Adam: Yeah, and this is what she wrote. She said, quote, “There is public will to do what’s needed to prevent people from being sacrificed, yet the Right is pushing a fake reopening that will only kill people and invite more shutdowns. As long as Democrats and the Left cede the ground of what “reopening” should look like, the messaging war is being lost. Everyone urgently wants to see a genuine reopening. We must show that we have a real, workable plan to do so — and that people’s present sacrifices are towards this ultimate goal — not treat a rushed, far-right campaign as something remotely resembling what a real “reopening” would look like. It’s not, and we need to make sure the public knows this.” Unquote. Now, and this is, again, as a point that Dave made, the point we’re making, is that we can’t say this is reopening, we can’t even say this is the NFL opening. This is a fiction, there is no science, no mainstream scientists signing off into any of this, that will help mitigate the relative harm but the disease without mass testing and contact tracing or a vaccine is not going anywhere, it will be exactly where it is in March of 2020 and September of 2020, there’s not going to be any fundamental difference and we need to start saying, again, ‘You love football, you love baseball, you love basketball. Everyone does. But here’s how we do it.’ We do it with science driven, logical, rational, data driven opening that is not just rah rah America, let’s fly over some fucking jets and say it’s open because there’s some sort of dictatorial edict the president says it is, but it’s not.
Nima: By sheer force of will, we will get football back and therefore we have beaten coronavirus.
Adam: It’s a Karl Rove-ian assertion of reality and it’s just the virus can’t just be asserted out by sheer will because we say it will and we’re already seeing this, by the way, with how states like Georgia and Texas are seeing this huge uptick in coronavirus cases because their governors just said, poof, wave the magic wand, it’s done and it’s like, no, it’s not done, it’s going to come back and it makes no sense to shut down things in March And then just to quote- unquote “reopen” them in September, when the fundamental basics of this virus are unchanged.
Nima: That is kind of what we’re talking about today. It was great to talk to Dave about, it was great to have the framing of sports, sports are so crucial to how we understand our culture to so many of us, especially in the United States, and when it comes to sports in the US, nothing is bigger than the NFL and so it was great to tease this out that way. Thank you, everyone, for listening to this Citations Needed News Brief. I am Nima Shirazi.
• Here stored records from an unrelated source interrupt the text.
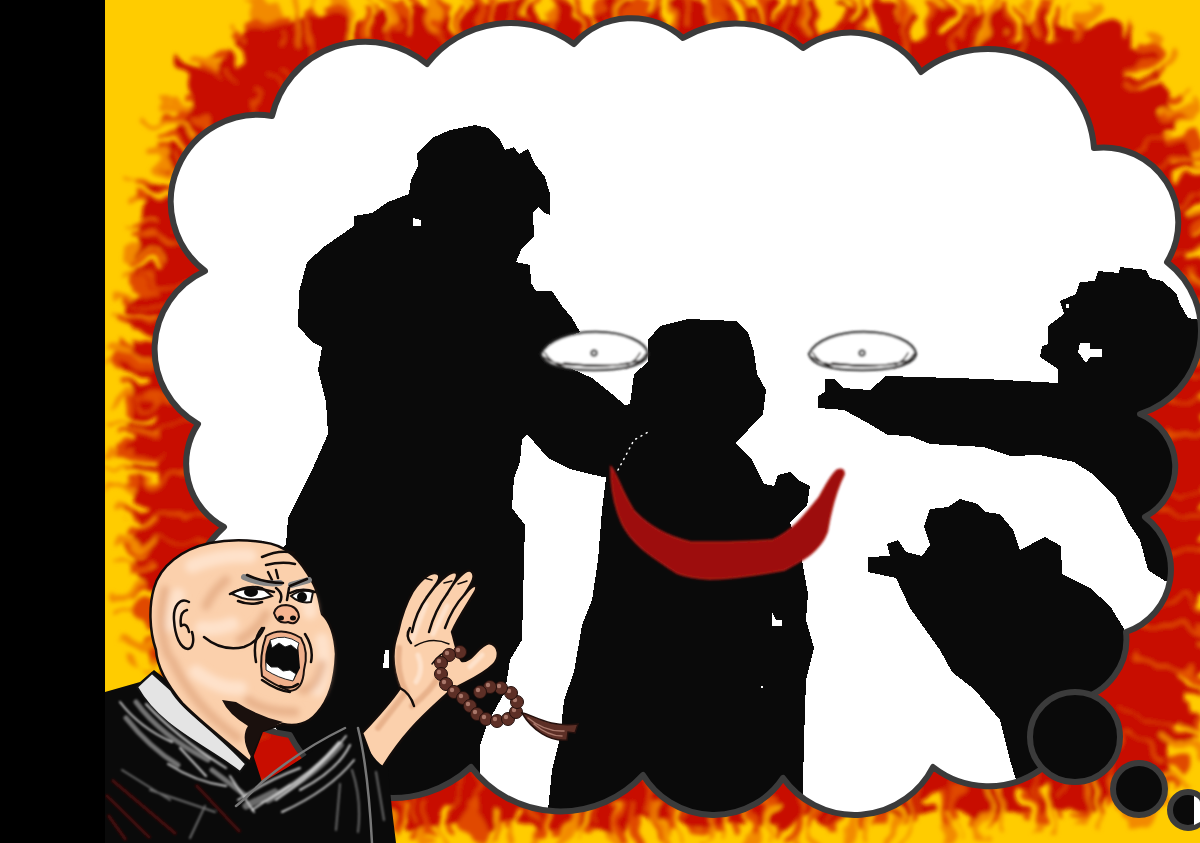
<!DOCTYPE html>
<html lang="en">
<head>
<meta charset="utf-8">
<title>Shouting monk and thought cloud</title>
<style>
:root{--yellow:#ffcc00;--orange:#f28a00;--red:#c80a00;--ink:#0a0a0a;--rim:#3b3b3b;--skin:#fbd0ac;--light:#ffe6d0;--shade:#d99a72;--bead:#5d2f26;--scarf:#9d0b0c}
html,body{margin:0;background:var(--yellow);overflow:hidden}
svg{display:block;width:1200px;height:843px}
.flames{fill:none}
.ink{fill:var(--ink)}
.line{fill:none;stroke:#120c0a;stroke-width:2.5;stroke-linecap:round;stroke-linejoin:round}
.thin{stroke-width:1.5}
.skin{fill:var(--skin);stroke:#120c0a;stroke-width:2.5;stroke-linejoin:round}
.tone{fill:none;stroke:var(--shade);stroke-linecap:round;opacity:.55}
.glow{fill:none;stroke:var(--light);stroke-linecap:round;opacity:.85}
.sheen{fill:none;stroke:#c9c9c9;stroke-linecap:round}
.bubble{fill:var(--ink);stroke:var(--rim);stroke-width:6}
</style>
</head>
<body>
<svg viewBox="0 0 1200 843" role="img" aria-label="A shouting monk with prayer beads in front of a thought cloud full of black silhouettes">
<defs>
<path id="cloud" d="M272 116A96 96 0 0 1 427 64A106 106 0 0 1 574 44A77 77 0 0 1 683 38A104 104 0 0 1 803 48A82 82 0 0 1 921 72A107 107 0 0 1 1094 148A75 75 0 0 1 1167 262A87 87 0 0 1 1140 414A57 57 0 0 1 1145 517A66 66 0 0 1 1126 632A62 62 0 0 1 1076 700L1040 770A90 90 0 0 1 933 767A88 88 0 0 1 783 778A83 83 0 0 1 643 775A112 112 0 0 1 471 767A115 115 0 0 1 290 735A120 120 0 0 1 224 527A72 72 0 0 1 198 424A86 86 0 0 1 205 271A87 87 0 0 1 272 116Z"/>
<path id="fire" d="M280 62Q680 18 1090 62Q1182 120 1186 400Q1200 680 1125 764Q700 800 300 782Q170 760 170 420Q160 130 280 62Z"/>
<clipPath id="inside"><use href="#cloud"/></clipPath>
<filter id="soft" x="-10%" y="-10%" width="120%" height="120%"><feTurbulence type="fractalNoise" baseFrequency=".03" numOctaves="2" seed="4" result="n"/><feDisplacementMap in="SourceGraphic" in2="n" scale="42" xChannelSelector="R" yChannelSelector="G"/><feGaussianBlur stdDeviation="2.2"/></filter>
<filter id="smudge"><feGaussianBlur stdDeviation="1"/></filter>
<filter id="blend"><feGaussianBlur stdDeviation="3"/></filter>
<g id="saucer">
<path d="M-53 2C-46-12-24-20 2-20C30-20 52-10 54 2C52 13 28 18 0 18C-30 18-50 14-53 2Z" fill="#fff" stroke="#333" stroke-width="2.5"/>
<path class="line thin" d="M-50 5Q-38 14-16 13Q12 17 48 8M-49 1Q-44 10-30 15M-30 11Q5 15 34 12M52 2Q46 12 32 16M46 1Q42 9 34 12"/>
<circle r="3" cy="1" fill="#bbb" stroke="#222" stroke-width="1.5"/>
</g>
<g id="bead"><circle r="6.5" fill="var(--bead)" stroke="#24100d"/><circle cx="-2" cy="-2" r="2.2" fill="#a9776a"/></g>
</defs>

<rect id="backdrop" width="1200" height="843" fill="var(--yellow)"/>

<g id="flame-border" filter="url(#soft)">
<use href="#fire" class="flames" stroke="var(--orange)" stroke-width="124" stroke-dasharray="4 13 7 21 3 9 10 26"/>
<use href="#fire" class="flames" stroke="#e04a00" stroke-width="98" stroke-dasharray="9 8 5 12 15 7 6 18"/>
<use href="#fire" class="flames" stroke="var(--red)" stroke-width="76" stroke-dasharray="17 7 10 5 24 9 8 12"/>
<use href="#fire" fill="var(--red)" stroke="var(--red)" stroke-width="30"/>
<use href="#fire" class="flames" stroke="#e85f00" stroke-width="64" stroke-dasharray="3 34 4 51 2 23" opacity=".8"/>
<path fill="var(--red)" d="M200 120L178 58L232 84L262 28L300 60ZM1040 60L1130 28L1116 76L1180 108L1110 130Z"/>
</g>

<g id="thought-cloud">
<use href="#cloud" fill="#fff"/>
<g id="silhouettes" class="ink" clip-path="url(#inside)" shape-rendering="crispEdges">
<polygon id="tall-figure" points="475,125 488,128 500,140 505,150 514,147 519,154 528,149 535,164 545,177 550,194 550,215 543,212 538,207 533,213 534,236 522,248 516,262 530,265 531,283 536,291 552,291 562,306 572,318 580,332 548,345 543,356 570,368 592,378 612,394 625,405 650,400 660,450 608,478 590,474 570,469 548,458 527,434 522,440 520,462 514,478 512,508 525,525 524,560 522,640 510,660 505,692 488,722 480,745 480,820 280,820 270,560 286,545 288,518 298,498 312,470 328,434 326,402 318,370 322,347 312,342 298,326 299,292 307,262 325,246 354,226 354,216 372,213 388,202 409,194 411,180 418,166 417,153 432,138 450,130"/>
<polygon id="bowed-figure" points="630,404 634,374 648,362 648,340 660,326 688,319 736,321 748,332 754,352 757,374 766,390 763,414 748,430 735,443 752,460 764,484 774,486 778,475 790,472 800,481 810,486 807,506 790,522 801,555 808,594 806,620 814,648 806,680 804,740 802,830 546,830 552,770 560,738 564,700 574,672 582,625 592,600 598,560 602,510 606,478"/>
<polygon id="pointing-figure" points="818,408 818,396 825,392 825,379 835,379 843,388 870,390 886,376 985,379 1058,383 1058,369 1040,357 1042,346 1048,344 1048,326 1064,314 1060,301 1076,294 1080,282 1095,281 1098,271 1119,273 1120,267 1146,270 1150,278 1162,281 1176,293 1180,304 1188,318 1200,320 1200,590 1165,581 1148,570 1140,540 1128,522 1116,498 1094,475 1074,462 1040,455 1010,456 984,447 930,444 910,436 888,435 866,422 844,410"/>
<polygon id="crouching-figure" points="868,572 868,557 890,556 887,544 898,540 906,552 922,556 930,545 924,526 930,509 948,507 960,499 978,504 985,512 1000,514 1013,530 1020,550 1045,537 1061,546 1062,574 1090,588 1110,606 1126,632 1140,660 1120,720 1060,800 1016,780 1010,760 1000,720 975,690 952,672 940,650 910,608 896,578"/>
<path fill="#fff" d="M413 218L421 220V226L413 226ZM1080 343H1090V349H1102V357H1090L1086 363L1078 352ZM772 612L776 620H782V626H772ZM385 650H389V668H383ZM761 686H763V688H761ZM1066 304H1069V308H1066Z"/>
</g>
<path class="line thin" style="stroke:#fff" stroke-dasharray="1 5" d="M618 470L634 440L650 431"/>
<use href="#cloud" fill="none" stroke="var(--rim)" stroke-width="6" stroke-linejoin="round"/>
<circle class="bubble" cx="1075" cy="737" r="45"/>
<circle class="bubble" cx="1139" cy="789" r="26"/>
<circle class="bubble" cx="1188" cy="810" r="18"/>
<path fill="#fff" d="M1194 796Q1200 799 1200 802V822L1194 825Z"/>
</g>

<g id="smiling-face">
<g filter="url(#smudge)">
<use href="#saucer" x="594" y="352"/>
<use href="#saucer" x="862" y="352"/>
</g>
<path filter="url(#smudge)" fill="var(--scarf)" stroke="#a91a18" stroke-width="2" d="M611 467C615 470 622 493 634 511C650 528 668 537 690 542Q735 543 773 540C795 530 807 512 819 498C826 486 832 473 838 470Q844 468 844 474C836 490 831 508 827 532C820 551 803 560 784 570Q740 578 710 579Q690 578 677 573C655 558 633 546 622 523C613 503 611 485 611 467Z"/>
</g>

<g id="monk">
<g id="hand">
<path class="skin" d="M362 733C378 716 392 700 400 688C392 668 391 650 398 632C401 618 405 605 413 591C421 579 432 570 438 574C443 578 433 588 427 597C436 584 448 572 455 572C461 574 453 584 447 594C455 580 466 568 471 571C477 575 472 583 465 594C474 583 479 584 475 592C466 607 457 620 452 632C456 645 457 655 462 661C473 662 478 645 489 643C500 645 500 658 493 665C480 678 460 684 449 692C430 710 404 730 378 775Z"/>
<g filter="url(#smudge)">
<path class="tone" stroke-width="6" d="M399 648Q396 672 406 692L378 728M440 674Q432 690 412 706"/>
<path class="glow" stroke-width="5" d="M412 640L426 604M418 655Q424 670 416 682M433 634L447 606M482 655L470 667"/>
</g>
<path class="line" d="M427 597Q416 612 412 632M447 594Q435 610 429 632M465 594Q452 608 445 628M410 628Q405 636 411 643M400 688Q410 693 414 706"/>
<path class="line thin" d="M424 578L432 580M444 583L452 581M458 584L467 581M415 646Q432 636 449 644M432 664Q440 652 452 650"/>
</g>

<g id="prayer-beads">
<use href="#bead" x="460" y="652"/><use href="#bead" x="449" y="655"/><use href="#bead" x="441" y="663"/><use href="#bead" x="441" y="674"/><use href="#bead" x="446" y="684"/><use href="#bead" x="454" y="692"/><use href="#bead" x="463" y="698"/><use href="#bead" x="470" y="706"/><use href="#bead" x="477" y="714"/><use href="#bead" x="486" y="719"/><use href="#bead" x="497" y="721"/><use href="#bead" x="508" y="719"/><use href="#bead" x="516" y="712"/><use href="#bead" x="517" y="702"/><use href="#bead" x="511" y="693"/><use href="#bead" x="501" y="688"/><use href="#bead" x="490" y="687"/><use href="#bead" x="480" y="692"/>
<path fill="var(--bead)" stroke="#24100d" stroke-width="1.5" d="M522 713C532 714 548 728 578 724L575 733L568 732L567 740C550 742 532 730 522 713Z"/>
<path class="line thin" style="stroke:#a9776a" d="M528 718Q545 732 564 731M534 724Q548 736 562 736"/>
</g>

<g id="robe">
<path class="ink" d="M105 692L140 682L154 670L250 745L262 782C290 768 325 742 345 728L358 727C366 745 374 764 388 768L392 810L396 843H105Z"/>
<path fill="#e4e4e4" stroke="#111" stroke-width="2" d="M137 687L152 673L171 690C182 710 215 730 246 764L240 772C205 745 160 728 137 687Z"/>
<path fill="#f3b48e" d="M160 666L180 700Q215 735 250 762L262 730L282 715Z"/>
<g filter="url(#smudge)">
<path class="sheen" stroke-width="5" d="M136 702Q160 735 208 760M126 718Q150 748 178 765M212 770Q232 785 246 796" opacity=".55"/>
<path class="sheen" stroke-width="2" d="M120 702Q140 728 172 742M146 704Q175 736 226 768M168 764Q196 782 226 786M238 800Q268 780 300 768M276 800Q320 770 346 736M262 803Q308 779 339 742M282 812Q330 790 354 760M252 810L290 785M300 790Q338 770 350 745M180 748L206 776M230 776L254 812"/>
<path class="sheen" stroke-width="7" opacity=".5" d="M268 800Q315 775 340 745M246 806L275 792"/>
<path class="sheen" stroke-width="2" opacity=".5" d="M122 770L170 800M150 790L215 812M352 770Q362 800 358 832M340 784L336 830M205 806L190 838M376 772L384 820"/>
<path fill="none" stroke="#4a0b0b" stroke-width="3" d="M106 795L150 838M112 780L176 834M108 815L126 840M196 785L240 832"/>
</g>
<path class="line" style="stroke:#777" d="M262 782Q246 798 236 806M358 728Q368 768 372 843M345 728Q300 750 262 782"/>
</g>

<g id="head">
<path class="skin" d="M183 704C168 686 157 668 156 650C149 630 149 605 154 588C160 566 182 549 210 543Q235 538 262 542C288 545 301 560 313 583C320 596 319 604 322 614C331 622 335 637 336 654C335 680 329 700 317 713C308 724 295 727 283 724L262 731L250 762C225 740 205 726 183 704Z"/>
<g filter="url(#blend)">
<path class="glow" stroke-width="14" d="M192 566Q220 554 250 556M178 595L172 625M232 624Q216 630 202 628M298 590Q310 600 310 612M322 640Q328 670 318 690M196 672Q220 690 240 688"/>
<path class="tone" stroke-width="9" d="M165 590Q156 625 168 655M172 660Q192 705 238 738M240 640Q258 630 266 614M248 700Q265 712 295 712M226 580Q212 592 206 606M302 690Q316 690 322 664"/>
</g>
<path fill="#1a100d" d="M236 702Q258 716 283 722L262 732L251 757Q240 738 248 726Q228 714 222 700Z"/>
<path class="line" d="M189 602C180 597 173 606 174 620C175 636 180 648 188 649C194 648 194 638 192 632M187 610Q179 612 181 626Q187 622 189 632M204 637Q222 652 244 647Q258 642 264 628M262 557Q280 549 294 553M266 565Q282 561 295 564M268 572L272 580M276 570L278 578"/>
<path fill="none" stroke="#858585" stroke-width="6" stroke-linecap="round" d="M244 577Q262 585 280 583M291 585L309 580"/>
<path class="line" d="M247 575Q264 583 283 583M290 586L307 579"/>
<path fill="#fff" stroke="#15100e" stroke-width="2" d="M232 594Q246 584 262 588L272 596Q256 602 242 598ZM291 596Q301 588 313 592L311 602Q300 604 291 596Z"/>
<ellipse class="ink" cx="251" cy="592" rx="7" ry="5"/>
<ellipse class="ink" cx="302" cy="597" rx="5" ry="5"/>
<path class="line" d="M230 594Q246 584 274 592M290 593Q302 587 315 592M238 601Q250 606 262 602M276 588Q284 594 280 602M289 588L287 600"/>
<path fill="#f5b490" stroke="#1a100d" stroke-width="2" d="M274 613Q276 605 286 605Q298 606 299 617Q296 626 288 622Q278 625 274 613Z"/>
<ellipse class="ink" cx="281" cy="618" rx="3" ry="2.5"/><ellipse class="ink" cx="293" cy="618" rx="3" ry="2.5"/>
<path fill="#f0b08c" stroke="#1a100d" stroke-width="2" d="M266 636Q282 626 301 638Q309 652 304 670Q303 690 290 691Q272 684 262 676Q259 656 266 636Z"/>
<path class="ink" d="M270 640Q285 634 298 644L300 668L294 680Q278 678 266 668Q263 654 270 640Z"/>
<path fill="#fff" stroke="#222" d="M270 640Q285 633 299 643L297 650L291 645L285 647L279 643L272 648ZM266 662L271 667L278 667L283 671L290 670L296 674L293 681Q278 678 266 670Z"/>
<path class="line" d="M262 628Q252 640 256 662M305 634Q314 648 311 662M262 680Q278 691 290 692M280 686Q290 690 298 684"/>
</g>
</g>

<rect id="left-band" width="105" height="843" fill="#000"/>
</svg>
</body>
</html>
Adam: I’m Adam Johnson.
Nima: Citations Needed is produced by Florence Barrau-Adams. Associate producer is Julianne Tveten. Production assistant is Trendel Lightburn. The music is by Grandaddy. Thanks everyone for listening again, we will be back next week with another full length episode. We’ll catch you next then.
This Citations Needed News Brief was released on Wednesday, May 27, 2020.
Transcription by Morgan McAslan.